Can human hair and pantyhose save the Gulf?
Well, no, it can’t. The oil slickspreading from a damaged drilling rig off the coast of Louisiana is already too massive for any quick fix, no matter how well intended. But the environmental calamity has inspired a quirky grass-roots campaign that seeks to use donated hair and animal fur to create oil-absorbing booms.
The idea, promoted by a San Francisco-based nonprofit group called Matter of Trust, is to collect tons of hair and fur to stuff into nylon pouches, in this case used or defective pantyhose. When strung together in sausage-like skeins, the hair booms could be set in the water to collect the encroaching oil.
Hair, as anyone who hasn’t shampooed in a while knows, absorbs and holds oily materials well.

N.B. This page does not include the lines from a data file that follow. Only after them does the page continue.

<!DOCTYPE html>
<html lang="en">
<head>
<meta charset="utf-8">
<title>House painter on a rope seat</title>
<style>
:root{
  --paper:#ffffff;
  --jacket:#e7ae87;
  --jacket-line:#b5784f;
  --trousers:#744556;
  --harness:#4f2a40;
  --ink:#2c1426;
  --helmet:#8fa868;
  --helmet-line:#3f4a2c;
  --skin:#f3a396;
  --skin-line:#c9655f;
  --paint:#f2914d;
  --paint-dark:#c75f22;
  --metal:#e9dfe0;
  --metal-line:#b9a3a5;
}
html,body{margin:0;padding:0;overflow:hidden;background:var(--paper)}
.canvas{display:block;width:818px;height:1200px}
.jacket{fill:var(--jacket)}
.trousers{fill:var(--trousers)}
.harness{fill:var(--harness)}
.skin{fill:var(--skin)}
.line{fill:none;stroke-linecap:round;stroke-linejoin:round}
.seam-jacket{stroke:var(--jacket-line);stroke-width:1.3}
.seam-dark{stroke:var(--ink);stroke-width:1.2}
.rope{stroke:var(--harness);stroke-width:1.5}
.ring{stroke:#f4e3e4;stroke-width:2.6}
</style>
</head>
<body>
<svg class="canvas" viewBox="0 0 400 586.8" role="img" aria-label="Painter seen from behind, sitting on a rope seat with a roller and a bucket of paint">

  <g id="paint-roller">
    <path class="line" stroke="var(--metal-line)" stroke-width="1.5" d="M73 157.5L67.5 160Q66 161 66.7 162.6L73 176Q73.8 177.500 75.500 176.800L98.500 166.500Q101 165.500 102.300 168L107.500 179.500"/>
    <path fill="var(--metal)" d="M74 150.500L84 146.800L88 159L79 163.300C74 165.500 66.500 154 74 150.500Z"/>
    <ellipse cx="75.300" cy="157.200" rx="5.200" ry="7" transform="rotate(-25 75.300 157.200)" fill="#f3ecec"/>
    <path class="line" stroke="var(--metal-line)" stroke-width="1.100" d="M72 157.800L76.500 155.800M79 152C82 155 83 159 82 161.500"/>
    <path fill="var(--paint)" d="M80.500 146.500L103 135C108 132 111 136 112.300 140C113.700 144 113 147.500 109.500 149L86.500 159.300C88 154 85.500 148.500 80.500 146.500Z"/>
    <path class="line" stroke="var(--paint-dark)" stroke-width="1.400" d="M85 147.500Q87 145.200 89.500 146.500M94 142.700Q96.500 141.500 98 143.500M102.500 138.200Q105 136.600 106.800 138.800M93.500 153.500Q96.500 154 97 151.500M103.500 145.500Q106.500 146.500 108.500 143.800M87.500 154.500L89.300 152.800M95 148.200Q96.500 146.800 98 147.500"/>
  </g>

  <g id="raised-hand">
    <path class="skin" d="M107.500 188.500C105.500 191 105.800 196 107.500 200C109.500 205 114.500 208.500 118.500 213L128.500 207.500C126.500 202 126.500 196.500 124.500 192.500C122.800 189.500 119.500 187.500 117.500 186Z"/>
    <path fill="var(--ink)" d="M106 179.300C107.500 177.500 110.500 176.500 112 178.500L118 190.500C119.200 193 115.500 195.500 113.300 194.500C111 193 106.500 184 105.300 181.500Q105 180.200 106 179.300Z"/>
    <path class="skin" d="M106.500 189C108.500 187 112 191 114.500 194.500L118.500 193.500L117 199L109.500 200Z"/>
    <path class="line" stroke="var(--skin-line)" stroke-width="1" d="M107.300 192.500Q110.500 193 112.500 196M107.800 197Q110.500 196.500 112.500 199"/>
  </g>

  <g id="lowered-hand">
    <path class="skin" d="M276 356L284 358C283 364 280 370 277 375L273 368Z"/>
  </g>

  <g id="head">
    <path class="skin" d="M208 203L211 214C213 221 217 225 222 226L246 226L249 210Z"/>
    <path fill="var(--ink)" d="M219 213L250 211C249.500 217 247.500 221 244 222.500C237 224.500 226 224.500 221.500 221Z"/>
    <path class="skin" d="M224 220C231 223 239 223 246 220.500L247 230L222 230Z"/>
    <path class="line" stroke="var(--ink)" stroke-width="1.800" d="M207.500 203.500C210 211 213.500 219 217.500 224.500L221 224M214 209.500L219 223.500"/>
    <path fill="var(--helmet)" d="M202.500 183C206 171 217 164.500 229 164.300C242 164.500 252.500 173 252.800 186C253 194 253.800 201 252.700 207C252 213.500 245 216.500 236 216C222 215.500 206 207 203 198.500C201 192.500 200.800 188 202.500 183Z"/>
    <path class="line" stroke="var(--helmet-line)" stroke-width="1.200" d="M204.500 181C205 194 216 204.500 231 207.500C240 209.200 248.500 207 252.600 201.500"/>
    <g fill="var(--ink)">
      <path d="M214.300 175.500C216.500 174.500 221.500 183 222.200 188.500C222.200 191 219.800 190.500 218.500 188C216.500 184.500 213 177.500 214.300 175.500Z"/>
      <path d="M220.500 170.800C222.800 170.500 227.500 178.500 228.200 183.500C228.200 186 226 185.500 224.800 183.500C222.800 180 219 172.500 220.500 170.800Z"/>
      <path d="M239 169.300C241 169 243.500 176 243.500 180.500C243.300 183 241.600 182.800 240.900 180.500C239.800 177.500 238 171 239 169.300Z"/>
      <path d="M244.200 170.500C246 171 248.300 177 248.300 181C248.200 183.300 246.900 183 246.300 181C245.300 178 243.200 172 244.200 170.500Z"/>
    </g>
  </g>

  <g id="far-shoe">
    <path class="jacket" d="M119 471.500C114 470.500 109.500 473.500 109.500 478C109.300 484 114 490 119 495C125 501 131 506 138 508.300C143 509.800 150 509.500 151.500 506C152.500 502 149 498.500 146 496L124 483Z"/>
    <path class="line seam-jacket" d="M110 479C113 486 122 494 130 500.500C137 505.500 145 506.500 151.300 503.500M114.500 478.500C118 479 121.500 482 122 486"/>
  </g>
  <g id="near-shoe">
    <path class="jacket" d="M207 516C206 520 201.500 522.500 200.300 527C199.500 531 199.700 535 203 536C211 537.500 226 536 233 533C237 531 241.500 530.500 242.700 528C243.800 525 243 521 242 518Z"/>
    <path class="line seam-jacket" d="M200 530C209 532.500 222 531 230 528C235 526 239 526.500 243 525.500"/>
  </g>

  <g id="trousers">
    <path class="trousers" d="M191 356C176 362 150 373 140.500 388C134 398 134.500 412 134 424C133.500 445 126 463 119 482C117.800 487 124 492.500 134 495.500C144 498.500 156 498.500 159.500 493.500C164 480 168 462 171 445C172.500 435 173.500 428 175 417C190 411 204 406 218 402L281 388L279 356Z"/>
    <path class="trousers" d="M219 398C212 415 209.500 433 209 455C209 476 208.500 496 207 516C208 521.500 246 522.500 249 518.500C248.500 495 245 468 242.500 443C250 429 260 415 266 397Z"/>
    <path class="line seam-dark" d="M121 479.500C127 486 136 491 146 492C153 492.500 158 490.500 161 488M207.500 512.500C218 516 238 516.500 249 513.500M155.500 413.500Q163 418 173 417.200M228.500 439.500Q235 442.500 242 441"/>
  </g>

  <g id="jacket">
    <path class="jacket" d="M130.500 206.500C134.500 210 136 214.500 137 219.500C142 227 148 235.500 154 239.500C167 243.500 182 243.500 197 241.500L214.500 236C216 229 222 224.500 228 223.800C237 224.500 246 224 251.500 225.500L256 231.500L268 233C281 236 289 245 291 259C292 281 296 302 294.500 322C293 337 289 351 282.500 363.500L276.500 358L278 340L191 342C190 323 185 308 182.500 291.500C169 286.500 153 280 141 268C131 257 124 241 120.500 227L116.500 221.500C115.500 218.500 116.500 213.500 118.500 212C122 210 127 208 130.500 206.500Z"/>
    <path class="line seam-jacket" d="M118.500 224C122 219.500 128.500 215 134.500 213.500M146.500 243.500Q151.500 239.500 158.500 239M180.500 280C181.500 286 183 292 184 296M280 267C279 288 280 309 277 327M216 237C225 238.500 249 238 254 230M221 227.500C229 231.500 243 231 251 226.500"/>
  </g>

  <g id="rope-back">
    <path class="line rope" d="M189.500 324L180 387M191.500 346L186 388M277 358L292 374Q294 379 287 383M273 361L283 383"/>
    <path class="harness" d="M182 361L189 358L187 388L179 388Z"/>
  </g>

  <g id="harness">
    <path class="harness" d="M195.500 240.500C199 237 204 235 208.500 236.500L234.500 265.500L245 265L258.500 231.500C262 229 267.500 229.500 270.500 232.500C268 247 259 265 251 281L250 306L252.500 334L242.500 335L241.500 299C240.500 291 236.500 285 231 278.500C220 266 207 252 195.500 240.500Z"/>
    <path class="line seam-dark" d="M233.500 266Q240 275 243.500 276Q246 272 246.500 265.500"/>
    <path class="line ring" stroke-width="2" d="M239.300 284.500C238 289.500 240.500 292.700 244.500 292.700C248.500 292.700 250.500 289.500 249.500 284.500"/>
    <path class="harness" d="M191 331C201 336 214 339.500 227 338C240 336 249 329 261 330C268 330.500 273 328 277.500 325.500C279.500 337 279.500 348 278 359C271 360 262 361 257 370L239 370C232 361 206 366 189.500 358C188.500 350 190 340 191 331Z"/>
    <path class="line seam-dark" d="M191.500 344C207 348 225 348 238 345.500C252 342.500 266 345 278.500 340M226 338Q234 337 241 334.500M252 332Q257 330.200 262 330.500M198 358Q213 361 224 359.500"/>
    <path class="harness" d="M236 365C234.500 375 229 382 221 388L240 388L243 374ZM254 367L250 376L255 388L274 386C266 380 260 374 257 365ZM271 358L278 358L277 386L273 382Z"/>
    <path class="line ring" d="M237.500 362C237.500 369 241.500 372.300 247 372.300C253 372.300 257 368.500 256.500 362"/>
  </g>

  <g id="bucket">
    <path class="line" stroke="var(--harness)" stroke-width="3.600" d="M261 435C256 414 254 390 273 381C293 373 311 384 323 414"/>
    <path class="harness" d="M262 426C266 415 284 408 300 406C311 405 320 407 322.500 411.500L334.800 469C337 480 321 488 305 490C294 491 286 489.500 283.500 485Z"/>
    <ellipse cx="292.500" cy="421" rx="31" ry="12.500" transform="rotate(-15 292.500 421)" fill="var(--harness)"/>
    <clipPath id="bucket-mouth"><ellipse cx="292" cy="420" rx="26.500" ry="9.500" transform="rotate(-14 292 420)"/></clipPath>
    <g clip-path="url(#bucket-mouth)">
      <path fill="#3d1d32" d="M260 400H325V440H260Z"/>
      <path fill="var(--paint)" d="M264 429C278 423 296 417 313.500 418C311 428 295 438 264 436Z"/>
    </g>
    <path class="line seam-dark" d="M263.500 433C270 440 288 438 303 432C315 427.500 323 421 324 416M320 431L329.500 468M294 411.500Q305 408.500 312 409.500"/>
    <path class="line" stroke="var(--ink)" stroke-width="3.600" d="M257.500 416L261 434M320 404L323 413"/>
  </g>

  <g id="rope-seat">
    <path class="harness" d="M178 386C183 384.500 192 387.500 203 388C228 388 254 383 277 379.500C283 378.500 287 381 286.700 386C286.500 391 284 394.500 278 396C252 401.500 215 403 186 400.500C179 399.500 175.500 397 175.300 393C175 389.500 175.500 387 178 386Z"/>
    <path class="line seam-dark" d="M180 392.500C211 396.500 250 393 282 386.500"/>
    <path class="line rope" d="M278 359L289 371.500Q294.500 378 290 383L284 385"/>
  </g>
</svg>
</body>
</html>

Matter of Trust is coordinating the collection of hair and fur through thousands of salons, pet groomers and ranchers. It has collected more than 450,000 pounds of the stuff from people around the world. The organization is storing the raw material in warehouses throughout the Gulf region. Meanwhile, volunteers in the area have hosted 19 “Boom-B-Qs” during which participants stuff hair into the nylon casings.
“We’re all growing this natural resource ,” says Lisa Gautier, who co-founded Matter of Trust with her husband, Patrice, 12 years ago. “It doesn’t get more renewable than this. We think it’s a safe, non-toxic way to do the clean-up.”

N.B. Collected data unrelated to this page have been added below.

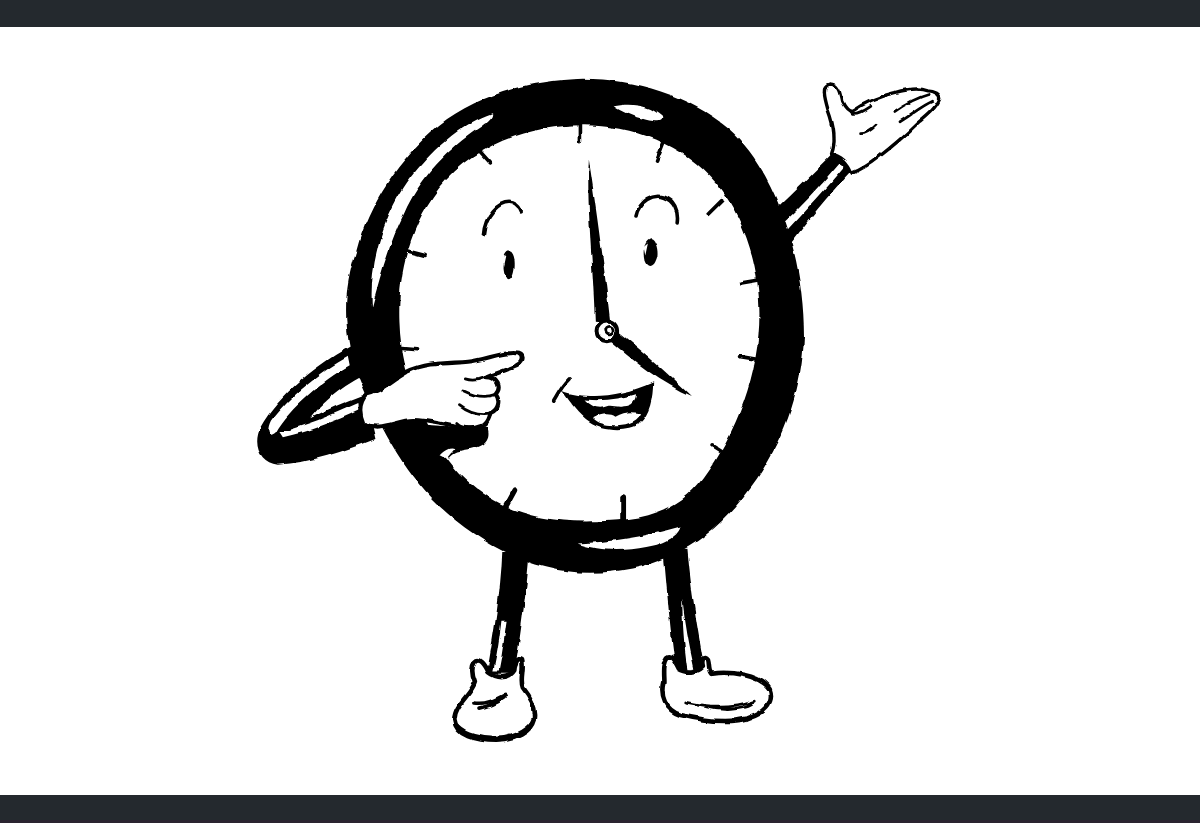
<!DOCTYPE html>
<html lang="en">
<head>
<meta charset="utf-8">
<title>Clock mascot</title>
<style>
:root{--ink:#000;--paper:#fff;--band:#24292e;--edge:#2a2330}
*{box-sizing:border-box}
html,body{margin:0;padding:0;overflow:hidden}
.stage{position:relative;width:1200px;height:823px;background:var(--paper);overflow:hidden}
.band{position:absolute;left:0;width:100%;height:27px;background:var(--band)}
.band-top{top:0}
.band-bottom{bottom:0;height:28px;border-bottom:3px solid var(--edge)}
.mascot{position:absolute;left:0;top:0;width:1200px;height:823px;display:block}
.ink{fill:var(--ink)}
.paper{fill:var(--paper)}
.outlined{fill:var(--paper);stroke:var(--ink);stroke-width:2.7;stroke-linejoin:round;stroke-linecap:round}
.line{fill:none;stroke:var(--ink);stroke-width:2.1;stroke-linecap:round;stroke-linejoin:round}
.fine{stroke-width:1.6}
</style>
</head>
<body>
<main class="stage">
<svg class="mascot" viewBox="0 0 700 480" preserveAspectRatio="none" role="img" aria-label="Smiling clock character pointing to its face and raising one hand">
  <defs>
    <filter id="brush-edge" x="0" y="0" width="700" height="480" filterUnits="userSpaceOnUse" color-interpolation-filters="sRGB">
      <feTurbulence type="fractalNoise" baseFrequency="0.11" numOctaves="2" seed="7" result="grain"/>
      <feDisplacementMap in="SourceGraphic" in2="grain" scale="2.6" xChannelSelector="R" yChannelSelector="G"/>
    </filter>
  </defs>
  <g filter="url(#brush-edge)">
    <g id="legs">
      <path class="ink" d="M293 322L309 322C307 345 304 368 300 393L284 393C288 370 292 346 293 322Z"/>
      <path class="paper" d="M292.500 362L295.500 362C294 372 293 382 291 391L287.800 391C290 381 291.500 371 292.500 362Z"/>
      <path class="ink" d="M387 321L401 320C403 345 407 367 411 390L394 391C391 368 389 344 387 321Z"/>
      <path class="paper" d="M398 349C399.500 363 402 377 405 390L401 390.500C399 377 398 362 398 349Z"/>
    </g>
    <g id="shoes">
      <path class="outlined" d="M277 386C280 383 283 388 285 392C290 396 297 396 300 391C300 387 302 383 304.500 385C306 390 303 396 305 401C309 406 313 412 312 419C310 427 300 432 289 432C277 432 266 429 265 420C265 411 275 405 277 398C275 393 275 389 277 386Z"/>
      <path class="line" d="M277 410C284 411 289 408 295 405M280 413C285 412 290 410 294 407"/>
      <path class="line" d="M267 424C276 433 302 434 311 421" stroke-width="3"/>
      <path class="outlined" d="M389 384C392 382 394 386 396 390C401 393 407 392 410 389C409 385 411 382 413 385C414 388 413 391 415 393C426 391 444 394 449 402C452 410 445 416 436 419C424 422 409 420 397 417C388 414 385 406 387 398C387 393 386 388 389 384Z"/>
      <path class="line fine" d="M400 410C413 413 427 414 440 409M411 412C422 415 433 414 438 411"/>
    </g>

    <g id="raised-arm">
      <path class="ink" d="M446 128C459 116 473 102 486 89L498 98C483 114 470 130 457 148Z"/>
      <path class="paper" d="M456 131C468 120 479 108 490 95L493 97C483 109 470 123 458 136Z"/>
      <path class="outlined" style="stroke-width:2" d="M485 90C488 82 486 72 483 64C481 57 479 50 484 49C489 49 490 54 491 59C493 63 495 65 497 65C504 60 513 56 522 54C529 52 536 51 541 53C545 53 549 55 548 58C546 63 541 67 535 72C529 78 521 85 512 92C507 96 502 99 497 101C495 96 491 91 485 90Z"/>
      <path class="line fine" d="M522 65C529 60 535 57 542 55M525 71C532 67 537 62 544 59M497 66C501 67 505 64 508 62M502 78C506 78 509 75 511 73"/>
    </g>

    <g id="case">
      <path class="ink" d="M340 46C371 46 402 56 425 75C452 99 469 148 469 196C468 230 455 263 435 288C412 319 381 334 344 334C309 334 277 316 252 291C232 270 217 240 207 214C200 192 200 168 208 146C215 119 233 92 256 73C279 55 309 47 340 46Z"/>
      <path class="paper" d="M340 73C369 73 399 84 418 107C434 127 443 154 443 183C443 218 430 252 410 279C397 297 377 304 347 304C314 305 291 297 272 280C251 260 234 223 233 187C232 160 239 132 256 110C277 84 309 73 340 73Z"/>
      <path class="paper" d="M217 179C215 150 226 119 244 98C256 84 270 72 287 66C288 69 282 73 276 77C258 90 244 106 236 124C227 142 222 160 217 179Z"/>
      <path class="paper" d="M358 62C367 60 379 61 386 68C388 72 380 71 374 69C369 68 362 65 358 62Z"/>
      <path class="paper" d="M337 317C356 316 377 313 397 307C396 312 389 317 377 319C363 322 347 321 337 317Z"/>
    </g>

    <g id="ticks" class="line">
      <path d="M338 72V82M388 81L383 94M421 117L413 125M444 163L432 165M444 210L432 208M427 267L416 260M231 203L243 204M236 146L248 149M277 85L286 95"/>
      <path stroke-width="3.400" d="M363.500 303V290M294 297L300 286"/>
    </g>

    <g id="hands-of-clock">
      <path class="ink" d="M343.500 93C347 116 352 151 356 188L347 187C346 155 342 120 343.500 93Z"/>
      <path class="ink" d="M360 193C374 204 390 218 403 231C387 224 370 211 356 199Z"/>
      <circle class="outlined" cx="354" cy="193" r="6" style="stroke-width:2.300"/>
      <circle class="line fine" cx="355.500" cy="192.500" r="2.200"/>
    </g>

    <g id="expression">
      <path class="line" d="M282 137C283 125 291 118 297 118C300 118 303 120 304 123M371 126C373 117 381 113 387 115C393 117 396 123 395 130"/>
      <path class="ink" d="M296 147C299 145 301 151 300 157C299 163 296 165 294.500 160C293 155 293.500 149 296 147Z"/>
      <path class="ink" d="M379 140C382 138 384 144 383.500 149C382 156 378 157 376.500 152C375.500 147 376 142 379 140Z"/>
      <path class="paper" d="M295.500 149L294 156L293 151ZM378.500 142L377 149L376 144Z"/>
      <path class="ink" d="M328 228C341 233 362 232 381 223C381 232 379 242 373 247C365 252 352 251 344 246C338 242 333 235 328 228Z"/>
      <path class="paper" d="M341 233C351 234 362 233 371 230C371 234 369 237 364 237C360 238 357 236 354 237C349 239 345 237 341 233Z"/>
      <path class="paper" d="M346 244C351 241 356 241 359 243C364 240 369 240 374 241C371 247 364 248 358 248C353 248 349 247 346 244Z"/>
      <path class="line" d="M323 234C325 231 327 226 332 221"/>
    </g>

    <g id="pointing-arm">
      <path class="ink" d="M208 200C186 211 162 231 152 249C147 260 152 270 162 271C181 270 201 263 219 256L213 230C202 234 191 239 181 244C187 236 197 227 212 219Z"/>
      <path class="paper" d="M203 208C188 216 168 232 158 246C155 252 157 256 161 252C169 238 188 222 204 213Z"/>
      <path class="paper" d="M163 252C177 249 193 242 209 235L210 239C195 246 179 252 165 255Z"/>
      <path class="ink" d="M238 247C250 249 272 250 284 249C287 256 283 261 273 262C268 263 265 263 262 267L251 258Z"/>
      <path class="paper" d="M257 265C260 262 263 261 265 262L261 267Z"/>
      <path class="outlined" style="stroke-width:2.400" d="M212 247C209 240 210 234 214 230C221 229 228 222 237 217C250 211 261 212 273 211C283 210 293 205 301 206C306 206 306 211 302 213C295 216 289 218 284 220C290 220 293 226 289 230C292 233 291 239 286 241C285 247 281 250 275 250C262 249 251 245 241 245C231 245 222 252 212 247Z"/>
      <path class="line fine" d="M284 220C279 222 275 222 272 221M289 230C283 232 276 231 270 228M286 241C279 242 273 240 268 236M267 247C270 250 275 250 280 248"/>
    </g>
  </g>
</svg>
<div class="band band-top"></div>
<div class="band band-bottom"></div>
</main>
</body>
</html>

The movement has picked up corporate support, too. Hanes has donated 50,000 pairs of pantyhose, and Petco, the pet-supply and grooming chain, says it will donate as much as a ton of fur clippings per day.
It’s not clear how much of a dent in the problem the hair booms can make. Lisa Gautier says it takes about 15 pounds of hair to create a 12-foot boom. If all 450,000 pounds of hair were stuffed and deployed, that would create 360,000 feet of barrier, or about 68 miles’ worth.
The joint industry-government task force that is supervising the cleanup effort has more than 150 miles of industrial booms to block and absorb the oil in place around the Gulf.
What’s more, Matter of Trust isn’t authorized to place booms; only government agencies and volunteers certified by the official joint command are legally permitted to do so.
But there’s plenty of need: “We’re finding that everyone wants to boom everything,” says Mark Proegler, a spokesman for BP, the oil company that is legally responsible for the cleanup. “There’s just not sufficient boom to do that. Every parish thinks it’s the most important.”
BP has had no contact with Matter of Trust, but it appreciates the effort: “We certainly don’t want to discourage any of the people who’ve expressed a willingness to help,” Proegler says.
The feel-good aspects of the project aren’t lost on Washington salon owner Jacqui Davis, whose 15-store chain, PR at Partners, is participating in the effort. “It’s another way to be green and recycle,” Davis says. “We’re happy to help out. We’re telling our clients who want to take just a couple of inches off to cut it shorter and pick up some more oil. It’s great to be able to say you contributed in some way.”
If everything goes as planned in the great hair boom deployment, it does raise another question: Who cleans up all of that hair?
The booms, Lisa Gautier says, would be BP’s responsibility. The company would likely incinerate the booms after picking them up, she says.